Examples of Minor Courses

Epidemiology
Do you want to learn how disease detectives work? Epidemiology, the study of the distribution of disease, attempts to identify patterns among a population which serve as a basis for understanding what is causing an illness, and give clues for possible solutions. This course aims to help students to apply statistical tests to numerical data within an epidemiology context, using real data sets. Since most of the common tests are either available in spreadsheet programs or on the web, students may proceed at their own pace, either in the classroom or via distance-learning.

Food Science
Food science explores the production and marketing of foods. Products will be discussed and then consumed.

Forensics
Students will learn about the various procedures and methods a forensic scientist will use in the investigation of a crime. The course will also provide students with information about the various career options for those interested in forensics.

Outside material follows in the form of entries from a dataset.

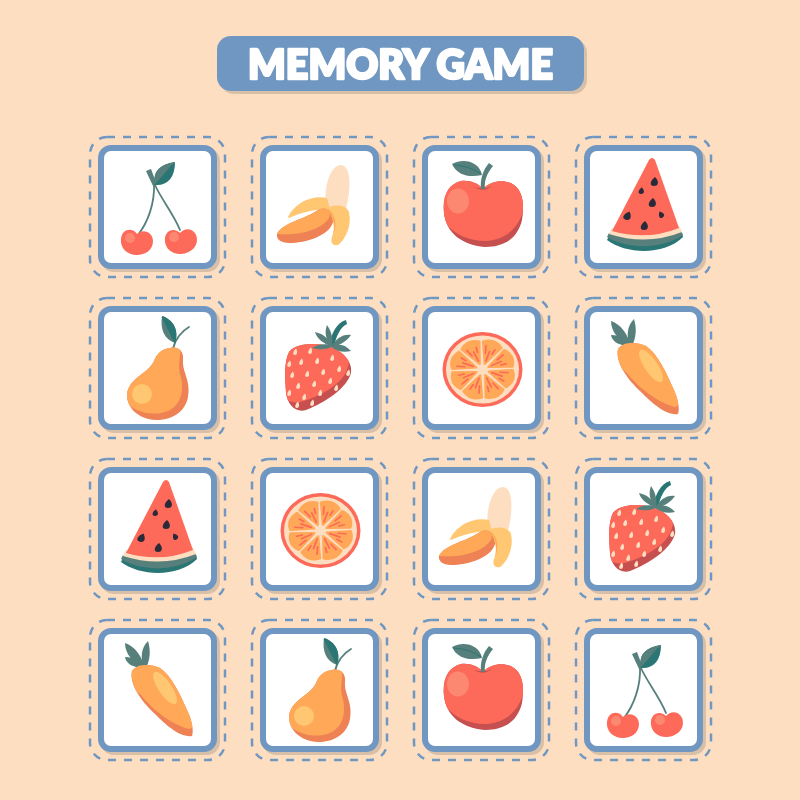
<!DOCTYPE html>
<html lang="en">
<head>
<meta charset="utf-8">
<title>Memory Game</title>
<style>
:root {
  --paper: #fddec1; --blue: #7097c1; --shadow: #d8bfa8; --white: #fff;
  --red: #fe6a59; --red-light: #fd8872; --red-dark: #c5504f;
  --orange: #ffa858; --orange-dark: #ee8255; --yellow: #ffc772;
  --teal: #2a7674; --sage: #57807c; --seed: #2b2a3a; --cream: #fddec1;
}
* { box-sizing: border-box; margin: 0; padding: 0; }
html, body { width: 800px; height: 800px; overflow: hidden; }
.sheet {
  width: 800px; height: 800px; padding-top: 36px; background: var(--paper);
  display: flex; flex-direction: column; align-items: center; gap: 45px;
}
.title {
  width: 367px; height: 55px; border-radius: 14px;
  background: var(--blue); box-shadow: 3px 3px 0 var(--shadow);
}
.title svg { display: block; }
.title text {
  font: 900 41px Lato, "Open Sans", sans-serif;
  fill: var(--white); stroke: var(--white); stroke-width: 2.4; stroke-linejoin: round;
}
.cards {
  list-style: none; display: grid;
  grid-template: repeat(4, 142px) / repeat(4, 137px); gap: 19px 25px;
}
.card { display: grid; place-items: center; }
.card > * { grid-area: 1 / 1; }
.face {
  width: 119px; height: 124px; border: 6px solid var(--blue); border-radius: 13px;
  background: var(--white); box-shadow: 3px 3px 0 var(--shadow);
}
.card svg { width: 137px; height: 142px; z-index: 1; overflow: visible; }
.defs { position: absolute; width: 0; height: 0; }
.cut { fill: none; stroke: var(--blue); stroke-width: 2.5; stroke-dasharray: 8 8; }
.red { fill: var(--red); } .red-light { fill: var(--red-light); } .red-dark { fill: var(--red-dark); }
.orange { fill: var(--orange); } .orange-dark { fill: var(--orange-dark); } .yellow { fill: var(--yellow); }
.teal { fill: var(--teal); } .sage { fill: var(--sage); } .seed { fill: var(--seed); } .cream { fill: var(--cream); }
.stem { fill: none; stroke: var(--sage); stroke-width: 1.8; stroke-linecap: round; }
.vein { fill: none; stroke: var(--sage); stroke-width: 1; }
.vein-dark { fill: none; stroke: var(--teal); stroke-width: 1; }
.streak { fill: none; stroke: var(--red); stroke-width: 1.6; stroke-linecap: round; }
.segment { fill: var(--orange); stroke: var(--orange); stroke-width: 2; stroke-linejoin: round; }
</style>
</head>
<body>
<svg class="defs" aria-hidden="true">
  <defs>
    <rect id="cut-line" class="cut" x="1" y="1" width="135" height="140" rx="17"/>

    <path id="melon-seed" class="seed" d="M1-5C5-1 5 4 0 4C-5 4-4-1 1-5Z"/>
    <path id="berry-seed" class="cream" d="M1-3.5C3 0 2 3 0 3C-3 3-2-1 1-3.5Z"/>
    <g id="orange-segment">
      <path class="segment" d="M0-6L-9-26Q0-33 9-26Z"/>
      <path class="streak" d="M0-9V-19M-3-16L-5-23M3-17L4-22"/>
    </g>

    <clipPath id="pear-shape"><path id="pear-body" d="M169 348C178 346 183 352 182 360C181 372 190 380 187 397C184 413 170 420 155 420C137 419 126 408 126 395C127 378 147 374 153 361C156 353 161 349 169 348Z"/></clipPath>
    <clipPath id="apple-shape"><path id="apple-body" d="M482 189C490 180 505 179 513 185C523 192 523 207 521 220C517 237 505 247 484 247C460 245 445 232 443 213C441 195 448 184 460 181C469 180 477 183 482 189Z"/></clipPath>
    <clipPath id="berry-shape"><path id="berry-body" d="M288 352C294 344 312 342 326 346C340 349 352 361 350 373C346 388 325 402 305 410C295 413 286 405 285 392C284 378 283 362 288 352Z"/></clipPath>
    <clipPath id="carrot-shape"><path id="carrot-body" d="M617 349C621 342 635 341 645 346C656 353 665 372 672 388C677 398 679 409 677 414C665 416 650 402 640 392C626 379 614 362 617 349Z"/></clipPath>

    <symbol id="cherry" viewBox="88 136 137 142">
      <path class="stem" d="M153 183C154 203 147 222 137 235M153 183C160 199 172 213 179 230"/>
      <path class="sage" d="M145 171L150 169L156 185L152 186Z"/>
      <path class="teal" d="M154 185C151 171 160 164 174 162C174 178 166 186 154 185Z"/>
      <path class="sage" d="M154 185C151 171 160 164 174 162Z"/>
      <path class="vein-dark" d="M154 185L171 165"/>
      <path id="cherry-fruit" class="red" d="M136 234C142 228 152 232 152 241C152 250 144 255 136 255C126 255 119 248 120 239C121 229 131 227 136 234Z"/>
      <use href="#cherry-fruit" transform="rotate(-8 180 240) translate(44 -1)"/>
      <circle class="red-light" cx="129" cy="238" r="5"/>
      <circle class="red-light" cx="173" cy="237" r="5"/>
    </symbol>

    <symbol id="banana" viewBox="250 136 137 142">
      <path class="cream" d="M325 209C322 188 329 165 340 165C351 166 350 191 344 213Z"/>
      <path class="yellow" d="M287 217C294 203 310 195 326 198L329 209C312 209 299 213 288 218Z"/>
      <path class="orange-dark" d="M276 234C282 222 305 219 317 210C327 205 334 214 332 222C328 236 305 243 288 243C280 243 275 239 276 234Z"/>
      <path class="orange" d="M276 234C282 222 305 219 317 210C326 206 331 212 328 218C321 229 300 236 276 234Z"/>
      <path class="yellow" d="M326 208C336 203 346 206 348 212C351 225 345 239 337 245C332 246 329 243 331 237C335 228 332 216 326 208Z"/>
      <path class="orange" d="M326 208C332 214 335 225 332 235C337 224 334 213 326 208Z"/>
    </symbol>

    <symbol id="apple" viewBox="412 136 137 142">
      <use href="#apple-body" class="red-dark"/>
      <path class="red" clip-path="url(#apple-shape)" d="M436 175H524V204C520 225 507 240 485 241C467 241 454 234 446 225L436 222Z"/>
      <path class="red-dark" d="M473 187Q482 193 491 186Q483 190 473 187Z"/>
      <ellipse class="red-light" cx="457" cy="201" rx="11" ry="12.5"/>
      <path class="sage" d="M480 189C479 179 482 170 488 163L492 166C486 173 483 181 484 189Z"/>
      <path class="sage" d="M451 164C462 158 478 161 481 175C468 178 456 175 451 164Z"/>
      <path class="vein-dark" d="M453 165Q469 166 480 174"/>
    </symbol>

    <symbol id="watermelon" viewBox="574 136 137 142">
      <path class="teal" d="M608 236L606 240C626 255 664 255 682 237L681 233Z"/>
      <path class="sage" d="M608 233L606 237C627 250 662 249 682 235L679 229Z"/>
      <path class="cream" d="M611 228L608 234Q646 246 681 232L678 226Z"/>
      <path class="red" d="M648 160Q651 156 654 160L678 228Q646 241 611 231Z"/>
      <use href="#melon-seed" x="653" y="182"/>
      <use href="#melon-seed" transform="translate(640 191) scale(.75)"/>
      <use href="#melon-seed" x="651" y="203"/>
      <use href="#melon-seed" transform="translate(626 216) rotate(18)"/>
      <use href="#melon-seed" transform="translate(660 215) rotate(-35) scale(.75)"/>
      <use href="#melon-seed" x="643" y="226"/>
    </symbol>

    <symbol id="pear" viewBox="88 297 137 142">
      <path class="stem" d="M172 349C174 339 181 331 188 327"/>
      <use href="#pear-body" class="orange-dark"/>
      <path class="orange" clip-path="url(#pear-shape)" d="M120 340H178C182 351 176 362 179 374C185 393 178 410 160 413C146 415 135 411 128 405L118 400Z"/>
      <circle class="yellow" cx="141" cy="394" r="10"/>
      <path class="sage" d="M161 316C173 320 178 331 174 343C163 339 159 329 161 316Z"/>
      <path class="teal" d="M161 316C173 320 178 331 174 343Z"/>
      <path class="vein-dark" d="M161 317L174 343"/>
    </symbol>

    <symbol id="strawberry" viewBox="250 297 137 142">
      <use href="#berry-body" class="red-dark"/>
      <path class="red" clip-path="url(#berry-shape)" d="M278 338H340C348 349 350 360 346 370C340 386 315 398 299 402C292 404 287 400 282 398Z"/>
      <g id="berry-seeds">
        <use href="#berry-seed" x="294" y="352"/><use href="#berry-seed" x="309" y="351"/>
        <use href="#berry-seed" x="300" y="362"/><use href="#berry-seed" x="316" y="361"/>
        <use href="#berry-seed" x="331" y="358"/><use href="#berry-seed" x="291" y="375"/>
        <use href="#berry-seed" x="306" y="374"/><use href="#berry-seed" x="322" y="372"/>
        <use href="#berry-seed" x="338" y="369"/><use href="#berry-seed" x="297" y="386"/>
        <use href="#berry-seed" x="313" y="384"/><use href="#berry-seed" x="329" y="381"/>
        <use href="#berry-seed" x="288" y="393"/><use href="#berry-seed" x="303" y="397"/>
        <use href="#berry-seed" x="319" y="393"/><use href="#berry-seed" x="296" y="405"/>
        <use href="#berry-seed" x="311" y="403"/><use href="#berry-seed" x="335" y="388"/>
        <use href="#berry-seed" x="347" y="373"/><use href="#berry-seed" x="288" y="364"/>
      </g>
      <path class="teal" d="M328 346C330 334 336 322 345 320L346 324C339 327 335 337 333 347Z"/>
      <path class="sage" d="M331 347C322 343 316 339 314 332C323 334 328 339 331 347Z"/>
      <path class="sage" d="M331 347C325 340 323 333 326 325C331 332 332 339 331 347Z"/>
      <path class="sage" d="M330 347C335 339 341 334 350 335C345 342 338 346 330 347Z"/>
      <path class="sage" d="M329 346C337 343 344 344 350 351C342 353 335 351 329 346Z"/>
      <path class="sage" d="M332 346C324 343 317 344 311 348C319 350 326 350 332 346Z"/>
    </symbol>

    <symbol id="orange" viewBox="412 297 137 142">
      <ellipse class="red" cx="481.5" cy="369.5" rx="40" ry="37.5"/>
      <ellipse class="cream" cx="481.5" cy="369.5" rx="36.5" ry="34"/>
      <g transform="translate(481.5 369.5) scale(1.1 1.02) rotate(20)">
        <use href="#orange-segment"/>
        <use href="#orange-segment" transform="rotate(45)"/>
        <use href="#orange-segment" transform="rotate(90)"/>
        <use href="#orange-segment" transform="rotate(135)"/>
        <use href="#orange-segment" transform="rotate(180)"/>
        <use href="#orange-segment" transform="rotate(225)"/>
        <use href="#orange-segment" transform="rotate(270)"/>
        <use href="#orange-segment" transform="rotate(315)"/>
      </g>
    </symbol>

    <symbol id="carrot" viewBox="574 297 137 142">
      <path class="sage" d="M630 346C618 341 610 332 610 321C620 324 627 335 630 346Z"/>
      <path class="sage" d="M628 346C616 345 611 341 610 335C620 335 626 339 628 346Z"/>
      <path class="sage" d="M629 346C625 336 626 326 633 319C636 329 635 338 631 346Z"/>
      <use href="#carrot-body" class="orange-dark"/>
      <path class="orange" clip-path="url(#carrot-shape)" d="M610 338H646C660 350 670 375 677 395C679 402 679 406 674 407C655 402 636 386 626 373L612 362Z"/>
      <ellipse class="yellow" cx="650" cy="366" rx="6.5" ry="19" transform="rotate(-34 650 366)"/>
    </symbol>
  </defs>
</svg>

<main class="sheet">
  <h1 class="title">
    <svg width="367" height="55" role="img" aria-label="Memory Game">
      <text x="31" y="43" textLength="305" lengthAdjust="spacingAndGlyphs">MEMORY GAME</text>
    </svg>
  </h1>
  <ul class="cards">
    <li class="card"><div class="face"></div><svg role="img" aria-label="Cherries"><use href="#cut-line"/><use href="#cherry" width="137" height="142"/></svg></li>
    <li class="card"><div class="face"></div><svg role="img" aria-label="Banana"><use href="#cut-line"/><use href="#banana" width="137" height="142"/></svg></li>
    <li class="card"><div class="face"></div><svg role="img" aria-label="Apple"><use href="#cut-line"/><use href="#apple" width="137" height="142"/></svg></li>
    <li class="card"><div class="face"></div><svg role="img" aria-label="Watermelon"><use href="#cut-line"/><use href="#watermelon" width="137" height="142"/></svg></li>

    <li class="card"><div class="face"></div><svg role="img" aria-label="Pear"><use href="#cut-line"/><use href="#pear" width="137" height="142"/></svg></li>
    <li class="card"><div class="face"></div><svg role="img" aria-label="Strawberry"><use href="#cut-line"/><use href="#strawberry" width="137" height="142"/></svg></li>
    <li class="card"><div class="face"></div><svg role="img" aria-label="Orange"><use href="#cut-line"/><use href="#orange" width="137" height="142"/></svg></li>
    <li class="card"><div class="face"></div><svg role="img" aria-label="Carrot"><use href="#cut-line"/><use href="#carrot" width="137" height="142"/></svg></li>

    <li class="card"><div class="face"></div><svg role="img" aria-label="Watermelon"><use href="#cut-line"/><use href="#watermelon" width="137" height="142"/></svg></li>
    <li class="card"><div class="face"></div><svg role="img" aria-label="Orange"><use href="#cut-line"/><use href="#orange" width="137" height="142"/></svg></li>
    <li class="card"><div class="face"></div><svg role="img" aria-label="Banana"><use href="#cut-line"/><use href="#banana" width="137" height="142"/></svg></li>
    <li class="card"><div class="face"></div><svg role="img" aria-label="Strawberry"><use href="#cut-line"/><use href="#strawberry" width="137" height="142"/></svg></li>

    <li class="card"><div class="face"></div><svg role="img" aria-label="Carrot"><use href="#cut-line"/><use href="#carrot" width="137" height="142"/></svg></li>
    <li class="card"><div class="face"></div><svg role="img" aria-label="Pear"><use href="#cut-line"/><use href="#pear" width="137" height="142"/></svg></li>
    <li class="card"><div class="face"></div><svg role="img" aria-label="Apple"><use href="#cut-line"/><use href="#apple" width="137" height="142"/></svg></li>
    <li class="card"><div class="face"></div><svg role="img" aria-label="Cherries"><use href="#cut-line"/><use href="#cherry" width="137" height="142"/></svg></li>
  </ul>
</main>
</body>
</html>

Health Professions Seminar
Perfect for those considering a career in the health sciences, this course will explore the many different aspects of health and medical practices. Students will learn through dissection, hands-on measuring techniques, movies, and guest lecturers. Professionals in medicine, nursing, physical therapy, and psychology will share their life and career experiences in this course. Students will contribute to the creation of a website that chronicles the presentations of the guest speakers.

Neuroscience
Neuroscience is the study of the processes of the human nervous system. Popular books about neuroscience are discussed and applied to everyday life.

Science Olympiad
This course will help students prepare for the various Upper School Science Olympiad Competitions.

Woodland Management
Students will survey existing conditions in the roughly four-acre wooded area owned by MFS just south of our athletic fields. They will document soils, drainage, tree species and age composition, other vegetation, and evidence of wildlife. They will also study applicable regulations that limit activities on the parcel. They will also document current uses.